• Exercise: Leave out the pictures and retype everything else in the records below exactly.

• Extracted information:

>>>>

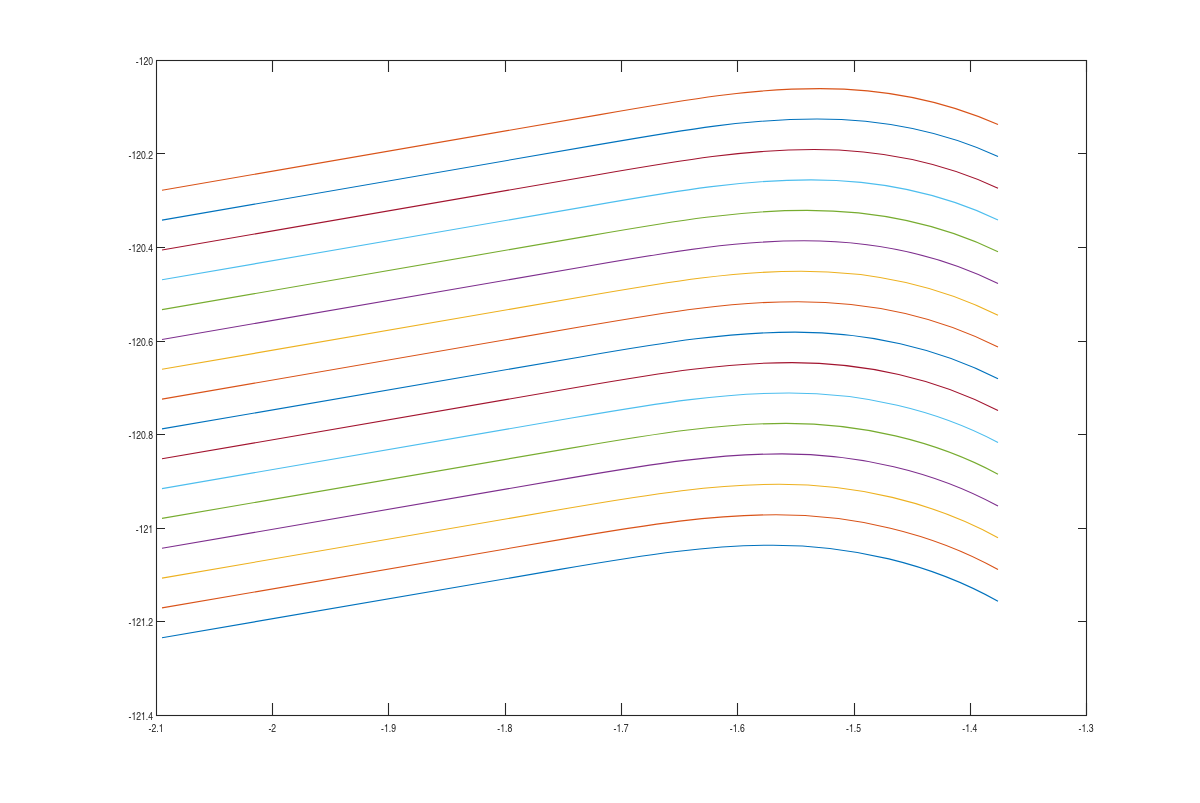
<!DOCTYPE html>
<html lang="en">
<head>
<meta charset="utf-8">
<title>Line chart</title>
<style>
:root {
  --paper: #ffffff;
  --axis: #262626;
  --blue: #0072bd;
  --orange: #d95319;
  --yellow: #edb120;
  --purple: #7e2f8e;
  --green: #77ac30;
  --cyan: #4dbeee;
  --red: #a2142f;
}
* { box-sizing: border-box; margin: 0; padding: 0; }
body { width: 1200px; height: 803px; overflow: hidden; background: var(--paper); }
.chart {
  position: relative;
  width: 1200px;
  height: 803px;
  color: var(--axis);
  font: 10.5px/12px "TeX Gyre Heros Cn", "Liberation Sans", sans-serif;
}
.plot { position: absolute; inset: 0; display: block; }
.frame, .ticks { fill: none; stroke: var(--axis); stroke-width: 1.1; }
.curves { fill: none; stroke-width: 1.1; }
.blue { stroke: var(--blue); }
.orange { stroke: var(--orange); }
.yellow { stroke: var(--yellow); }
.purple { stroke: var(--purple); }
.green { stroke: var(--green); }
.cyan { stroke: var(--cyan); }
.red { stroke: var(--red); }
.labels { position: absolute; display: flex; justify-content: space-between; list-style: none; white-space: nowrap; }
.labels li { display: flex; align-items: center; }
.y-labels { left: 100px; top: 61px; width: 53px; height: 655px; flex-direction: column; }
.y-labels li { height: 0; justify-content: flex-end; }
.x-labels { left: 156px; top: 722px; width: 930px; height: 12px; }
.x-labels li { width: 0; justify-content: center; }
</style>
</head>
<body>
<main class="chart">
  <svg class="plot" width="1200" height="803" viewBox="0 0 1200 803" role="img" aria-label="Sixteen stacked curves rising and then falling">
    <defs>
      <path id="x-tick" d="M0 60v12M0 703v12"/>
      <path id="y-tick" d="M156 0h9M1078 0h9"/>
    </defs>
    <g class="curves">
      <path class="orange" d="M162 190.3L600 114.6C690 99 750 88.6 820 88.6C885 88.6 945 101 998 124.6"/>
      <path class="blue" d="M162 220.1L597 144.9C687 129.3 747 119 817 119C883 119 944 131.8 998 156.4"/>
      <path class="red" d="M162 250L595 175.2C685 159.7 745 149.5 814 149.5C880 149.5 943 162.6 998 188.2"/>
      <path class="cyan" d="M162 279.8L592 205.6C682 190 742 179.9 811 179.9C878 179.9 942 193.4 998 219.9"/>
      <path class="green" d="M162 309.6L589 235.9C679 220.3 739 210.4 807 210.4C876 210.4 941 224.2 998 251.7"/>
      <path class="purple" d="M162 339.5L587 266.2C677 250.7 737 240.8 804 240.8C873 240.8 940 255 998 283.5"/>
      <path class="yellow" d="M162 369.3L584 296.5C674 281 734 271.2 801 271.2C871 271.2 939 285.8 998 315.3"/>
      <path class="orange" d="M162 399.1L581 326.8C671 311.3 731 301.7 798 301.7C869 301.7 938 316.6 998 347.1"/>
      <path class="blue" d="M162 428.9L579 357.2C669 341.6 729 332.1 795 332.1C866 332.1 937 347.4 998 378.8"/>
      <path class="red" d="M162 458.8L576 387.5C666 372 726 362.6 792 362.6C864 362.6 936 378.2 998 410.6"/>
      <path class="cyan" d="M162 488.6L573 417.8C663 402.3 723 393 789 393C862 393 935 409 998 442.4"/>
      <path class="green" d="M162 518.4L571 448.1C661 432.6 721 423.4 786 423.4C859 423.4 934 439.8 998 474.2"/>
      <path class="purple" d="M162 548.3L568 478.4C658 463 718 453.9 782 453.9C857 453.9 933 470.6 998 506"/>
      <path class="yellow" d="M162 578.1L565 508.8C655 493.3 715 484.3 779 484.3C855 484.3 932 501.4 998 537.7"/>
      <path class="orange" d="M162 607.9L563 539.1C653 523.6 713 514.8 776 514.8C852 514.8 931 532.2 998 569.5"/>
      <path class="blue" d="M162 637.7L560 569.4C650 554 710 545.2 773 545.2C850 545.2 930 563 998 601.3"/>
    </g>
    <rect class="frame" x="156.5" y="60.5" width="930" height="655"/>
    <g class="ticks">
      <use href="#x-tick" x="272.5"/>
      <use href="#x-tick" x="388.5"/>
      <use href="#x-tick" x="505.5"/>
      <use href="#x-tick" x="621.5"/>
      <use href="#x-tick" x="737.5"/>
      <use href="#x-tick" x="854.5"/>
      <use href="#x-tick" x="970.5"/>
      <use href="#x-tick" x="1086.5"/>
      <use href="#y-tick" y="153.5"/>
      <use href="#y-tick" y="247.5"/>
      <use href="#y-tick" y="341.5"/>
      <use href="#y-tick" y="434.5"/>
      <use href="#y-tick" y="528.5"/>
      <use href="#y-tick" y="621.5"/>
    </g>
  </svg>
  <ul class="labels y-labels">
    <li>-120</li>
    <li>-120.2</li>
    <li>-120.4</li>
    <li>-120.6</li>
    <li>-120.8</li>
    <li>-121</li>
    <li>-121.2</li>
    <li>-121.4</li>
  </ul>
  <ul class="labels x-labels">
    <li>-2.1</li>
    <li>-2</li>
    <li>-1.9</li>
    <li>-1.8</li>
    <li>-1.7</li>
    <li>-1.6</li>
    <li>-1.5</li>
    <li>-1.4</li>
    <li>-1.3</li>
  </ul>
</main>
</body>
</html>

<<<<

• Exercise result:
<!DOCTYPE html>
<html lang="en">
<head>
<meta charset="utf-8">
<title>Line chart</title>
<style>
:root {
  --paper: #ffffff;
  --axis: #262626;
  --blue: #0072bd;
  --orange: #d95319;
  --yellow: #edb120;
  --purple: #7e2f8e;
  --green: #77ac30;
  --cyan: #4dbeee;
  --red: #a2142f;
}
* { box-sizing: border-box; margin: 0; padding: 0; }
body { width: 1200px; height: 803px; overflow: hidden; background: var(--paper); }
.chart {
  position: relative;
  width: 1200px;
  height: 803px;
  color: var(--axis);
  font: 10.5px/12px "TeX Gyre Heros Cn", "Liberation Sans", sans-serif;
}
.plot { position: absolute; inset: 0; display: block; }
.frame, .ticks { fill: none; stroke: var(--axis); stroke-width: 1.1; }
.curves { fill: none; stroke-width: 1.1; }
.blue { stroke: var(--blue); }
.orange { stroke: var(--orange); }
.yellow { stroke: var(--yellow); }
.purple { stroke: var(--purple); }
.green { stroke: var(--green); }
.cyan { stroke: var(--cyan); }
.red { stroke: var(--red); }
.labels { position: absolute; display: flex; justify-content: space-between; list-style: none; white-space: nowrap; }
.labels li { display: flex; align-items: center; }
.y-labels { left: 100px; top: 61px; width: 53px; height: 655px; flex-direction: column; }
.y-labels li { height: 0; justify-content: flex-end; }
.x-labels { left: 156px; top: 722px; width: 930px; height: 12px; }
.x-labels li { width: 0; justify-content: center; }
</style>
</head>
<body>
<main class="chart">
  <svg class="plot" width="1200" height="803" viewBox="0 0 1200 803" role="img" aria-label="Sixteen stacked curves rising and then falling">
    <defs>
      <path id="x-tick" d="M0 60v12M0 703v12"/>
      <path id="y-tick" d="M156 0h9M1078 0h9"/>
    </defs>
    <g class="curves">
      <path class="orange" d="M162 190.3L600 114.6C690 99 750 88.6 820 88.6C885 88.6 945 101 998 124.6"/>
      <path class="blue" d="M162 220.1L597 144.9C687 129.3 747 119 817 119C883 119 944 131.8 998 156.4"/>
      <path class="red" d="M162 250L595 175.2C685 159.7 745 149.5 814 149.5C880 149.5 943 162.6 998 188.2"/>
      <path class="cyan" d="M162 279.8L592 205.6C682 190 742 179.9 811 179.9C878 179.9 942 193.4 998 219.9"/>
      <path class="green" d="M162 309.6L589 235.9C679 220.3 739 210.4 807 210.4C876 210.4 941 224.2 998 251.7"/>
      <path class="purple" d="M162 339.5L587 266.2C677 250.7 737 240.8 804 240.8C873 240.8 940 255 998 283.5"/>
      <path class="yellow" d="M162 369.3L584 296.5C674 281 734 271.2 801 271.2C871 271.2 939 285.8 998 315.3"/>
      <path class="orange" d="M162 399.1L581 326.8C671 311.3 731 301.7 798 301.7C869 301.7 938 316.6 998 347.1"/>
      <path class="blue" d="M162 428.9L579 357.2C669 341.6 729 332.1 795 332.1C866 332.1 937 347.4 998 378.8"/>
      <path class="red" d="M162 458.8L576 387.5C666 372 726 362.6 792 362.6C864 362.6 936 378.2 998 410.6"/>
      <path class="cyan" d="M162 488.6L573 417.8C663 402.3 723 393 789 393C862 393 935 409 998 442.4"/>
      <path class="green" d="M162 518.4L571 448.1C661 432.6 721 423.4 786 423.4C859 423.4 934 439.8 998 474.2"/>
      <path class="purple" d="M162 548.3L568 478.4C658 463 718 453.9 782 453.9C857 453.9 933 470.6 998 506"/>
      <path class="yellow" d="M162 578.1L565 508.8C655 493.3 715 484.3 779 484.3C855 484.3 932 501.4 998 537.7"/>
      <path class="orange" d="M162 607.9L563 539.1C653 523.6 713 514.8 776 514.8C852 514.8 931 532.2 998 569.5"/>
      <path class="blue" d="M162 637.7L560 569.4C650 554 710 545.2 773 545.2C850 545.2 930 563 998 601.3"/>
    </g>
    <rect class="frame" x="156.5" y="60.5" width="930" height="655"/>
    <g class="ticks">
      <use href="#x-tick" x="272.5"/>
      <use href="#x-tick" x="388.5"/>
      <use href="#x-tick" x="505.5"/>
      <use href="#x-tick" x="621.5"/>
      <use href="#x-tick" x="737.5"/>
      <use href="#x-tick" x="854.5"/>
      <use href="#x-tick" x="970.5"/>
      <use href="#x-tick" x="1086.5"/>
      <use href="#y-tick" y="153.5"/>
      <use href="#y-tick" y="247.5"/>
      <use href="#y-tick" y="341.5"/>
      <use href="#y-tick" y="434.5"/>
      <use href="#y-tick" y="528.5"/>
      <use href="#y-tick" y="621.5"/>
    </g>
  </svg>
  <ul class="labels y-labels">
    <li>-120</li>
    <li>-120.2</li>
    <li>-120.4</li>
    <li>-120.6</li>
    <li>-120.8</li>
    <li>-121</li>
    <li>-121.2</li>
    <li>-121.4</li>
  </ul>
  <ul class="labels x-labels">
    <li>-2.1</li>
    <li>-2</li>
    <li>-1.9</li>
    <li>-1.8</li>
    <li>-1.7</li>
    <li>-1.6</li>
    <li>-1.5</li>
    <li>-1.4</li>
    <li>-1.3</li>
  </ul>
</main>
</body>
</html>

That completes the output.